(THE DATA)
==============================

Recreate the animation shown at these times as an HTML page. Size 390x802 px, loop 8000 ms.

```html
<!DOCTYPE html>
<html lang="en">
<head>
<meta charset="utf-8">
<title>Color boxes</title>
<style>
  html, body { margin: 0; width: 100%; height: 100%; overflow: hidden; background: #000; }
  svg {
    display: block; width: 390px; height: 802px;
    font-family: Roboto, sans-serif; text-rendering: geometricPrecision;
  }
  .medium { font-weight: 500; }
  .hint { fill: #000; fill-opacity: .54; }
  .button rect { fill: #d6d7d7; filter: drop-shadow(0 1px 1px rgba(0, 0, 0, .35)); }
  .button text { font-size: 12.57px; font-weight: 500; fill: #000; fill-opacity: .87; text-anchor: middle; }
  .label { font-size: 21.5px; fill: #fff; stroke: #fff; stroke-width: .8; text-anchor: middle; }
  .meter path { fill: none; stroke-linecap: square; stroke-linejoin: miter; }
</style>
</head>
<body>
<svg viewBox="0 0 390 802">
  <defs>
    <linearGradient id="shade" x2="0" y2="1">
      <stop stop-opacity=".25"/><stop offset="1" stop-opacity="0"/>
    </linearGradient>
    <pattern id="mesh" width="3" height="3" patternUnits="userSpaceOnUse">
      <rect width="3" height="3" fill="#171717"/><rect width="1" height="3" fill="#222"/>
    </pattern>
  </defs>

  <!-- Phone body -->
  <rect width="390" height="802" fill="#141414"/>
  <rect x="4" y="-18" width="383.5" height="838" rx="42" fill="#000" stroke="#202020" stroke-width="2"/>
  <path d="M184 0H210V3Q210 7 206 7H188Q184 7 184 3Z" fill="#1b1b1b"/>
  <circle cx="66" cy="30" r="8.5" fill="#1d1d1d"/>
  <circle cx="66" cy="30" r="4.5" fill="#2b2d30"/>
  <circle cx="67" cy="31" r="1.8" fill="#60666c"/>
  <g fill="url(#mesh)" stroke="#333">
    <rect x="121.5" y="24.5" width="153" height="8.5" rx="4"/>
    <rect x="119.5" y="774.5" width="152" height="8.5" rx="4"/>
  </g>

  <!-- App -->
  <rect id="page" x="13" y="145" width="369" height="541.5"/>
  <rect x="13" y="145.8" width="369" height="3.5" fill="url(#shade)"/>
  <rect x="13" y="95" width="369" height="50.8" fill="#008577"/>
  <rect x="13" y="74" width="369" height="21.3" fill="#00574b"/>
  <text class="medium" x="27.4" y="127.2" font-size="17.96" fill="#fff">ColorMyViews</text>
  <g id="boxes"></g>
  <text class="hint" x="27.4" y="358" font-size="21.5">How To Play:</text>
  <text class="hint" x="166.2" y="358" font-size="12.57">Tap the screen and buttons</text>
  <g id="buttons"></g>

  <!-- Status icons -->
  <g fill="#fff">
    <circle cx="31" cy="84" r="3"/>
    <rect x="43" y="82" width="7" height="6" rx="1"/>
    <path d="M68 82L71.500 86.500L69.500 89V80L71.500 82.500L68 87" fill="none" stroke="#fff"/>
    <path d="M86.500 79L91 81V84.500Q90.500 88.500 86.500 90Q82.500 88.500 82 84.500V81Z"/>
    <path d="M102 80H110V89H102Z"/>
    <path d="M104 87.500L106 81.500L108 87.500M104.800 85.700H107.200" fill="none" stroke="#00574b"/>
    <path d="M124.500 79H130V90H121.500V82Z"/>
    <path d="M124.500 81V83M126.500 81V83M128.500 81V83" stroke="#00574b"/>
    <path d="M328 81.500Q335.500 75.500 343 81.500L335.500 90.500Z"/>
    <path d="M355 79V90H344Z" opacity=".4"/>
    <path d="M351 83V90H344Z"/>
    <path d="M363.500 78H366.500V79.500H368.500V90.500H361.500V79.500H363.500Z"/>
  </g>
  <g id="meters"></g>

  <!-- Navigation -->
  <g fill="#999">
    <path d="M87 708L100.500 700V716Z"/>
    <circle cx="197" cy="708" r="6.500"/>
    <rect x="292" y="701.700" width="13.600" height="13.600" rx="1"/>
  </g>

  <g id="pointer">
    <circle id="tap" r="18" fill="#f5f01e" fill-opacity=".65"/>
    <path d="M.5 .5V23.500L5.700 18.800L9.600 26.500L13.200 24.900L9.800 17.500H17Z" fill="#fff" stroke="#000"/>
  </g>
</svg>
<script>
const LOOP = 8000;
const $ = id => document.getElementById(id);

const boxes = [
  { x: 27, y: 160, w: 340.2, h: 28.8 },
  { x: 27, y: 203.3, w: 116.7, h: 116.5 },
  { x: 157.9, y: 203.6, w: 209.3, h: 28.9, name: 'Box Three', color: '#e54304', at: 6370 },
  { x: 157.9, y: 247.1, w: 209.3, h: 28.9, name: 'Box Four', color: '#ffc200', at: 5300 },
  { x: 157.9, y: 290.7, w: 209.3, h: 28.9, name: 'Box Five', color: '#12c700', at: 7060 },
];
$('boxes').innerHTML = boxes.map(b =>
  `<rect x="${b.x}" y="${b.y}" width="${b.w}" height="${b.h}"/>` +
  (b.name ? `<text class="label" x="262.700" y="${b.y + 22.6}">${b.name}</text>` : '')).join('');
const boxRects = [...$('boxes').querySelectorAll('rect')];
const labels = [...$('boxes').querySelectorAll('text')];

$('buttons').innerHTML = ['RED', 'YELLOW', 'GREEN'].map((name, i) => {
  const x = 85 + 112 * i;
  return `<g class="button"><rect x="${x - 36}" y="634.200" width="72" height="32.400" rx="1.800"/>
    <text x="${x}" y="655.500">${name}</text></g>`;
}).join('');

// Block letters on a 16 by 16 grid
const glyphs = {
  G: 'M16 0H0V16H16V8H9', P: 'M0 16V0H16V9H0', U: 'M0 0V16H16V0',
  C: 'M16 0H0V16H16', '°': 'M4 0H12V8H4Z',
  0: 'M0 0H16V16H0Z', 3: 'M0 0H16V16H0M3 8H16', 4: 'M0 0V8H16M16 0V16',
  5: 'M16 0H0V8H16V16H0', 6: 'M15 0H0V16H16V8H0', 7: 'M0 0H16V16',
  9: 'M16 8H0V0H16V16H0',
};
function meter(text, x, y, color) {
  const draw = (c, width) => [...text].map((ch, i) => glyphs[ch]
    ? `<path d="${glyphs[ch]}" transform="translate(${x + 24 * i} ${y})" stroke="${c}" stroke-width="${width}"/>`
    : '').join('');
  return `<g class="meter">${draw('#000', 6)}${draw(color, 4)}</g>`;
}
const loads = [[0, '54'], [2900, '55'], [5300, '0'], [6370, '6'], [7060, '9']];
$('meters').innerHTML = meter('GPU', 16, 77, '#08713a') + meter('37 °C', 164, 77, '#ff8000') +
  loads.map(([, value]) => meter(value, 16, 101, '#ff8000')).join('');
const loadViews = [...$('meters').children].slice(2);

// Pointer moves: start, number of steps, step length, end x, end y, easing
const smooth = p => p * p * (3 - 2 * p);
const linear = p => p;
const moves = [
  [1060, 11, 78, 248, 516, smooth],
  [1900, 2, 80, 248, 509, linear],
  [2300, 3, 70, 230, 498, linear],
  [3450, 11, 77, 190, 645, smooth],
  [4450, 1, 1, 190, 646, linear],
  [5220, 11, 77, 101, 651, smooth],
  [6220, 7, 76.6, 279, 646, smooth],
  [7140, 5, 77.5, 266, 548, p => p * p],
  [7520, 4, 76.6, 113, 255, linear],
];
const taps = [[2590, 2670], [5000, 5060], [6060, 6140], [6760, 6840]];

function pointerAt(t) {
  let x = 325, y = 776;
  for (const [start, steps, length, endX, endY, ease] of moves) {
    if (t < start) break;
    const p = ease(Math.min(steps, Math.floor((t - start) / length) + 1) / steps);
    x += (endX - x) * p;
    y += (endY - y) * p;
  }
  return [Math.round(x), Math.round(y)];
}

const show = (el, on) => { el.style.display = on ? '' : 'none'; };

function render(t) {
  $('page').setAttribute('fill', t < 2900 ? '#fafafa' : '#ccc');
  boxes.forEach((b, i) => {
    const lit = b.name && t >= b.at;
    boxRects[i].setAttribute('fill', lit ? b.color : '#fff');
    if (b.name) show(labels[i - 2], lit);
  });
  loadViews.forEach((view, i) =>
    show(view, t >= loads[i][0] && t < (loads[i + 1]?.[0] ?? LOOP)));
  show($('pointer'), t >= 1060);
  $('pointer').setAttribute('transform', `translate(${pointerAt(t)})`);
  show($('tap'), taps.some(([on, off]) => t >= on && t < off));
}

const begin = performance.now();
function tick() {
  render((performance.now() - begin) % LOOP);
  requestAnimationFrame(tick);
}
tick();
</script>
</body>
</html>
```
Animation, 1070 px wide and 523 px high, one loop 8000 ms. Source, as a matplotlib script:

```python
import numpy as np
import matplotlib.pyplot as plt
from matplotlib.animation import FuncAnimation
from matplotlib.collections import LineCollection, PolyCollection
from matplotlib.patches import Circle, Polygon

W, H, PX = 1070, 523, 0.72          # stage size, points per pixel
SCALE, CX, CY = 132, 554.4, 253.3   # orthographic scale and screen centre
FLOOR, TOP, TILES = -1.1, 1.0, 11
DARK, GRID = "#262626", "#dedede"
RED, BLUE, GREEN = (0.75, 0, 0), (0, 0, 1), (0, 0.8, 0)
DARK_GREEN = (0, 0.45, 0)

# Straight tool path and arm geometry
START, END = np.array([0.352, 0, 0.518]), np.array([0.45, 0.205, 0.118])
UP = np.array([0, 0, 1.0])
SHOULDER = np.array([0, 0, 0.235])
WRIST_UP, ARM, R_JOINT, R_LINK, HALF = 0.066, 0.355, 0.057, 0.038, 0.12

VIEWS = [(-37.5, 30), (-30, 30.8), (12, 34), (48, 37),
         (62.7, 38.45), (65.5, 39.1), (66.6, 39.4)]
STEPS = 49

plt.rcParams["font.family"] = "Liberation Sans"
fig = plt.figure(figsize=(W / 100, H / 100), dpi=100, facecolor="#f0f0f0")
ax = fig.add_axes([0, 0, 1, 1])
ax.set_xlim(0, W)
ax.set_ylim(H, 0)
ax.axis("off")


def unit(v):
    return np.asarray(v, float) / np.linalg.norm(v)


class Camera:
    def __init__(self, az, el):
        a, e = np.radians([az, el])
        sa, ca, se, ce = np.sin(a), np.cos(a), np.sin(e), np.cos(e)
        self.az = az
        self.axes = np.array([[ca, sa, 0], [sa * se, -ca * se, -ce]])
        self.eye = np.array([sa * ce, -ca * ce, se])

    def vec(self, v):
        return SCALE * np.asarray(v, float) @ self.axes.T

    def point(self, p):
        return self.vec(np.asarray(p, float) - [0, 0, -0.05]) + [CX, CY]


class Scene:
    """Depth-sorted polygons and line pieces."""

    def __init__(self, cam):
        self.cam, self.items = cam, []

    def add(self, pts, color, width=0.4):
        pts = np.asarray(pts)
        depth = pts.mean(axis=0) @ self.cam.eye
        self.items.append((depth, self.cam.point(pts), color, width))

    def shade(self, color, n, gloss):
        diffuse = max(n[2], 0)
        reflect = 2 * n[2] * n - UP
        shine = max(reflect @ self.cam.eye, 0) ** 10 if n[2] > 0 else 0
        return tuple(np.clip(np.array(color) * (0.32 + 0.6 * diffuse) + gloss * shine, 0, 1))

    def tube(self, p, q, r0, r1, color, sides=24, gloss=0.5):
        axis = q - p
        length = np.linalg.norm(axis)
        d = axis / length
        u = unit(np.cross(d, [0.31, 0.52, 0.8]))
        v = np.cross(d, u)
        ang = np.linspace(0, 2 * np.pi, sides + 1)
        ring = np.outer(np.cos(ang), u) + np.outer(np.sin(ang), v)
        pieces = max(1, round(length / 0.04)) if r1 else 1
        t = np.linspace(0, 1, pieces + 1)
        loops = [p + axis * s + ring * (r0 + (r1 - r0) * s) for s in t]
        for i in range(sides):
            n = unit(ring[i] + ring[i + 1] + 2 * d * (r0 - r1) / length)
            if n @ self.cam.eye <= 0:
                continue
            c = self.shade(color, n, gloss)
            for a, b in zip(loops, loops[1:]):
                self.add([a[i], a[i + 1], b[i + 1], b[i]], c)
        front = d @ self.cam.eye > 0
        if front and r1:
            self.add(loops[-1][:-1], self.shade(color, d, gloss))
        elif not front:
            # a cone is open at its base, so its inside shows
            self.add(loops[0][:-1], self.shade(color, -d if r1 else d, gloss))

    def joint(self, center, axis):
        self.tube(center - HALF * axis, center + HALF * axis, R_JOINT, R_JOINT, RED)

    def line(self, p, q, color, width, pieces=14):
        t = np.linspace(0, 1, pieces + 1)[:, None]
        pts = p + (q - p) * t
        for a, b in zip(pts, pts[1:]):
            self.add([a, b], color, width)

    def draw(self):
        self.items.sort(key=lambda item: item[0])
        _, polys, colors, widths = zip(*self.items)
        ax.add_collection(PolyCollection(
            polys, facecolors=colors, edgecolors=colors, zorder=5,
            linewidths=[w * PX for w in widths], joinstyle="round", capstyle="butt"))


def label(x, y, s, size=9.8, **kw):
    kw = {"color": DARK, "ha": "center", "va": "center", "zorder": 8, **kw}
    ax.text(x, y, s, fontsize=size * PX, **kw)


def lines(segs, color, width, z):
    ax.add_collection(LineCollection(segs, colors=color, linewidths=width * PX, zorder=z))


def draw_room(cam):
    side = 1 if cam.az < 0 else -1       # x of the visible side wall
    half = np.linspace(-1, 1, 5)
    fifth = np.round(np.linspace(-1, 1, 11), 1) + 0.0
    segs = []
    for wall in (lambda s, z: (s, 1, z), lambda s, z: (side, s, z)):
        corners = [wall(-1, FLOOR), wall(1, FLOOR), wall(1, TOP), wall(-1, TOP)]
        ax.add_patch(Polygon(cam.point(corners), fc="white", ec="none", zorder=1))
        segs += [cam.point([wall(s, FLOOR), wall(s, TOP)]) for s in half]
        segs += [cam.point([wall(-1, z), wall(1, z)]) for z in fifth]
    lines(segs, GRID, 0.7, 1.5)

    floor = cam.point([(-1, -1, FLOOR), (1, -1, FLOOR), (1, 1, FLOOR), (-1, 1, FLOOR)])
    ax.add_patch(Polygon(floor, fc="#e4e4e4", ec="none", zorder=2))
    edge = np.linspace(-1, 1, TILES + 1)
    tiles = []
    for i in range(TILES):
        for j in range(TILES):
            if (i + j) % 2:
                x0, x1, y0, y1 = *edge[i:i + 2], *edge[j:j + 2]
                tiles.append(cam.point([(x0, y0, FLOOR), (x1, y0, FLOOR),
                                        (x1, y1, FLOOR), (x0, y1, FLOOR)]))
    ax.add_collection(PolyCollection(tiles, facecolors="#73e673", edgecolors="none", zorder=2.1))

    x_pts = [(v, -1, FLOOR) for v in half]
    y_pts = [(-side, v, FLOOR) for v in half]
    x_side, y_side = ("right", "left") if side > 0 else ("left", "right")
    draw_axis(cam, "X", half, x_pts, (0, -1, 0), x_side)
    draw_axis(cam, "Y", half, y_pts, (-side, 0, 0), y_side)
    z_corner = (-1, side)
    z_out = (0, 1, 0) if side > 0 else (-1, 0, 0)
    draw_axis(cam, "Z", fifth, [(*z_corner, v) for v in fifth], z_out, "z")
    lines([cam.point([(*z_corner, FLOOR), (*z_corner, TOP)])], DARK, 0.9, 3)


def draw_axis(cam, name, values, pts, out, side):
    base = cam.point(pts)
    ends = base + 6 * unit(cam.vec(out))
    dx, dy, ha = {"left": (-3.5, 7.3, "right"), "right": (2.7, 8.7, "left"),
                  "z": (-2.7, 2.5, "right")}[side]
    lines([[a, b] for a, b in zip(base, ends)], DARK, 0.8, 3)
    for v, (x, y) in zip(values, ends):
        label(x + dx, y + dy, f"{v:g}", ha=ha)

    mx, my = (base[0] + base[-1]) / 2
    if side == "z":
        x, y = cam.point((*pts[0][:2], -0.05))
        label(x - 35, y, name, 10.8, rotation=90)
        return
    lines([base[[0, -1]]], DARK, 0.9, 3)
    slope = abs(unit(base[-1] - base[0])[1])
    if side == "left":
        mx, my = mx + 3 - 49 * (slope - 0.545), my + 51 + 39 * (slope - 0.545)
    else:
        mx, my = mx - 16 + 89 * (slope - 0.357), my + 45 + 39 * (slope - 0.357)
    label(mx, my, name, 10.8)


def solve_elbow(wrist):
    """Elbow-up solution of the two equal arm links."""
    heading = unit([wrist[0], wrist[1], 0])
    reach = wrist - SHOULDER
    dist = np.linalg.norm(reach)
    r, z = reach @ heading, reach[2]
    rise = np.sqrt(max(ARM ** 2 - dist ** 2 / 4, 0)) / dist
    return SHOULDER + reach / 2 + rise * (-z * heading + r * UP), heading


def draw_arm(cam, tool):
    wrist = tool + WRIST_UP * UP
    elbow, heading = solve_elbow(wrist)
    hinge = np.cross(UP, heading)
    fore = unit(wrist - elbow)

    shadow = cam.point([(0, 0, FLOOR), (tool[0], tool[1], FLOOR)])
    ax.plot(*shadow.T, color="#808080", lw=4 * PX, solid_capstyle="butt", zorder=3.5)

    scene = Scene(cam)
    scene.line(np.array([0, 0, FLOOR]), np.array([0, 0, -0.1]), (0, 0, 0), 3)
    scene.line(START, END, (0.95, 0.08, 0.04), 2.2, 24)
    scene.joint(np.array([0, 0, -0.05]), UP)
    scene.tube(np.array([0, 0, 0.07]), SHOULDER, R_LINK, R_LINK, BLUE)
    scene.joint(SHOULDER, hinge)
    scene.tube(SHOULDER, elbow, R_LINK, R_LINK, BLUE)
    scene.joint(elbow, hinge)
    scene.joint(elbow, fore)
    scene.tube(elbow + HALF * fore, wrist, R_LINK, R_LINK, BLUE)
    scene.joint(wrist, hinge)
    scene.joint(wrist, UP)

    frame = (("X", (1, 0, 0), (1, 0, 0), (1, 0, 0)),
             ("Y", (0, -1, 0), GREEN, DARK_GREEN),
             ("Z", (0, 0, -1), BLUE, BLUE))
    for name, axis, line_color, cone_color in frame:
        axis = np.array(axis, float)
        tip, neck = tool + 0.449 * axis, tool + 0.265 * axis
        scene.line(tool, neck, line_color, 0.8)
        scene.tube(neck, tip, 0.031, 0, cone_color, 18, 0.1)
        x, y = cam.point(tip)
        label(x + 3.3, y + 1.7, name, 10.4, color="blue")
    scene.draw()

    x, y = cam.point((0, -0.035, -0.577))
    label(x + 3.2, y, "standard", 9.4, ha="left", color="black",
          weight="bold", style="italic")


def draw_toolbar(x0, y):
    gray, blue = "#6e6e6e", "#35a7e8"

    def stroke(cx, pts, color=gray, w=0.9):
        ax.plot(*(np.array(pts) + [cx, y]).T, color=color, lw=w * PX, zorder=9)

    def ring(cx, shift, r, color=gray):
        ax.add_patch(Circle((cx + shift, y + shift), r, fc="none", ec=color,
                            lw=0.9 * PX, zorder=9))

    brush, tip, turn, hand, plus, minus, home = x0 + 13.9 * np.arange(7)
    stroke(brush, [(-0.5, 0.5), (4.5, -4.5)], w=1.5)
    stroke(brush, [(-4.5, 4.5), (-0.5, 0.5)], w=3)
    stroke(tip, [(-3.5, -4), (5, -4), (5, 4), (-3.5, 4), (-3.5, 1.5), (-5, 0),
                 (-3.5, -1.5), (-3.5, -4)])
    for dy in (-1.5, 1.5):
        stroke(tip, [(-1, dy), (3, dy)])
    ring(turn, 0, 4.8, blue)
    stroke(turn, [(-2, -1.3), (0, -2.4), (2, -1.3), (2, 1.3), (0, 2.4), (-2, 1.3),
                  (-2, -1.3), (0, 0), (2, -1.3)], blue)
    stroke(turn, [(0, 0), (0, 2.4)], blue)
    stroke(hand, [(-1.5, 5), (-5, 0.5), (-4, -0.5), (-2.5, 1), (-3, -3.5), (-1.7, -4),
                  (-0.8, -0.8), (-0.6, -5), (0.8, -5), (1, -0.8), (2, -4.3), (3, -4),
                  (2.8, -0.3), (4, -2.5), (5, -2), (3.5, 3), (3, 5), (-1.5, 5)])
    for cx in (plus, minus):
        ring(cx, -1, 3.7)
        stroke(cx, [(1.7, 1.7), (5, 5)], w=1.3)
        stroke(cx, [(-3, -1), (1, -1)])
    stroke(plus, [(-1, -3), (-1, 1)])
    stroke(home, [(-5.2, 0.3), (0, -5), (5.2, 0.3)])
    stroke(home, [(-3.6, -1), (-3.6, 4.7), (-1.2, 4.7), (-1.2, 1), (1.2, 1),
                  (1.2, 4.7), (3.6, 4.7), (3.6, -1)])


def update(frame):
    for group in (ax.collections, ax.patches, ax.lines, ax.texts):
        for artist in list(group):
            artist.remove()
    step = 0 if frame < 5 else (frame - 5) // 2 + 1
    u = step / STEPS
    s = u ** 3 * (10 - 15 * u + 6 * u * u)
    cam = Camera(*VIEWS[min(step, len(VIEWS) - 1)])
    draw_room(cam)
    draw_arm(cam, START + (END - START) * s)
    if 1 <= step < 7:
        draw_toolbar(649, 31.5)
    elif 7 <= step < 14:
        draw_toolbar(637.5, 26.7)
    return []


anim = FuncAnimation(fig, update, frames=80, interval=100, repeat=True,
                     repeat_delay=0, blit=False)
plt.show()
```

==============================

(DESCRIPTION OF THE TASK)
Lines containing the string "heading": report how many there are in the material above, and nothing more.

(WRITTEN SOLUTION)
5